The US dollar index, which tracks the performance of the greenback against a basket of six major currencies, was up 0.13% to 88.00, not far from Friday’s four-and-a-half year peaks of 88.31.
The dollar slid in the previous two sessions after Friday’s softer than expected U.S. jobs report prompted a bout of profit taking to lock in gains after the greenbacks recent run higher.
The dollar has rallied over the past two months as broadly stronger economic data fuelled expectations that the Federal Reserve will raise interest rates sometime in 2015.
In contrast, central banks in Japan and the euro zone are likely to stick to a looser monetary policy stance in a bid to spur growth and inflation.
USD/JPY hit fresh seven year highs of 116.10, and was last up 0.90% to 115.87.
The yen fell as speculation that Japan’s government may postpone a planned sales tax increase boosted risk appetite and fuelled strong gains in Asian equities overnight, curbing safe haven demand for the currency.
Data on Tuesday showing that Japan posted an unexpectedly large current account surplus of ¥963 billion in September, boosted by the weaker yen, also supported risk appetite.
EUR/USD was little changed at 1.2425, not far from last Friday’s 26-month lows of 1.2356.

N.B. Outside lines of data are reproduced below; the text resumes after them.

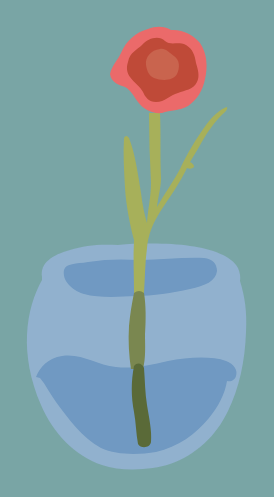
<!DOCTYPE html>
<html lang="en">
<head>
<meta charset="utf-8">
<title>Flower in a glass bowl</title>
<style>
:root {
  --background: #79a5a5;
  --glass: #91b1ce;
  --water: #7099c2;
  --stem: #a7b05a;
  --stem-glass: #7a8750;
  --stem-water: #5a6a38;
  --petal-outer: #eb6a6a;
  --petal-inner: #bf4a38;
  --petal-heart: #c9644e;
}
html, body { margin: 0; height: 100%; overflow: hidden; background: var(--background); }
svg { display: block; width: 274px; height: 497px; }
.background { fill: var(--background); }
.glass { fill: var(--glass); }
.water { fill: var(--water); }
.stem { fill: var(--stem); }
.stem-glass { fill: var(--stem-glass); }
.stem-water { fill: var(--stem-water); }
.petal-outer { fill: var(--petal-outer); }
.petal-inner { fill: var(--petal-inner); }
.petal-heart { fill: var(--petal-heart); }
</style>
</head>
<body>
<svg viewBox="0 0 274 497" role="img" aria-label="A red flower standing in a round glass bowl of water">
  <rect class="background" width="274" height="497"/>
  <g id="bowl">
    <path class="glass" d="M42 277C40 263 52 255 70 250C85 245 100 244 118 245C140 243 170 243 190 246C212 249 232 256 238 268Q241 275 240 281C245 297 247 312 246 332C245 362 239 388 228 411C216 436 196 455 170 464C152 470 122 472 102 465C75 456 53 433 41 405C30 380 26 355 27 335C28 313 34 294 42 280Z"/>
    <path class="water" d="M64 270C66 263 76 264 88 262C106 259 122 259 140 260C162 260 184 257 204 258C213 259 217 264 217 271C216 281 205 286 190 289C172 293 153 296 136 296C118 297 98 298 84 294C71 290 62 280 64 270Z"/>
    <path class="water" d="M36 377C40 367 48 358 62 356C82 353 96 365 116 367C134 369 150 365 168 361C188 357 212 356 226 361C234 364 238 370 236 376C235 380 231 382 227 381C225 394 218 407 209 418C196 434 178 447 156 452C138 455 116 455 101 448C82 438 68 418 56 402C50 394 46 385 40 378Z"/>
  </g>
  <g id="stem">
    <path class="stem" d="M149 113H160C161 135 160 155 161 178C161 188 158 197 157 207C165 193 173 182 180 169C188 152 196 139 206 125C212 117 220 109 227 107Q228 109 225 112C214 122 206 134 199 147L190 162Q194 164 194 167Q191 170 187 168C180 183 169 198 160 212C153 223 148 235 147 248C145 262 145 278 144 293H134C134 275 133 257 134 240C130 225 126 205 125 188C124 170 123 153 124 138Q126 134 129 138C135 153 138 174 141 193Q143 210 147 223C148 208 151 197 151 183Q149 148 149 113Z"/>
    <path class="stem-glass" d="M134 293Q139 289 144 293C146 305 146 320 145 334C145 346 146 357 143 369H131C129 356 128 341 129 326C130 314 132 303 134 293Z"/>
    <path class="stem-water" d="M134 366C137 362 142 363 144 368C145 381 145 393 147 405C149 418 152 430 151 442C150 448 141 449 138 444C136 433 136 423 134 412C131 397 131 381 134 366Z"/>
  </g>
  <g id="bloom">
    <path class="petal-outer" d="M110 74C112 65 118 60 121 53C126 41 136 32 148 29C156 26 164 26 171 30C182 29 194 35 200 43C207 53 208 67 205 79C203 90 197 100 188 106C180 111 170 110 162 113C152 114 143 109 138 102C134 97 131 90 125 87C120 85 111 83 110 74Z"/>
    <path class="petal-inner" d="M128 62C130 52 137 50 142 45C148 38 159 35 165 41C171 46 178 41 186 45C193 49 195 56 196 63C198 70 200 76 197 82C193 90 185 90 178 93C170 95 165 102 156 102C149 102 145 97 143 92C140 86 134 83 130 77C127 73 126 68 128 62Z"/>
    <path class="petal-heart" d="M146 65C145 57 151 50 160 49C166 48 169 53 174 56C180 60 180 68 177 74C173 81 162 81 154 78C149 76 147 71 146 65Z"/>
  </g>
</svg>
</body>
</html>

Elsewhere, the dollar was lower against the pound, with GBP/USD rising 0.18% to 1.5868, while USD/CHF edged down to 0.9675.
The Australian and New Zealand dollars pushed higher, with AUD/USD easing up 0.16% to 0.8633 and NZD/USD rising 0.17% to 0.7759. USD/CAD was flat at 1.1379.
Also Tuesday, the Russian rouble fell against the dollar, reversing a rally one day after the country’s central bank said it had abandoned the rouble’s trading corridor and would allow the currency to float freely.
The rouble has fallen sharply this year, pressured lower by a combination of sanctions imposed on Russia by the West over the crisis in eastern Ukraine and steep declines in global oil prices.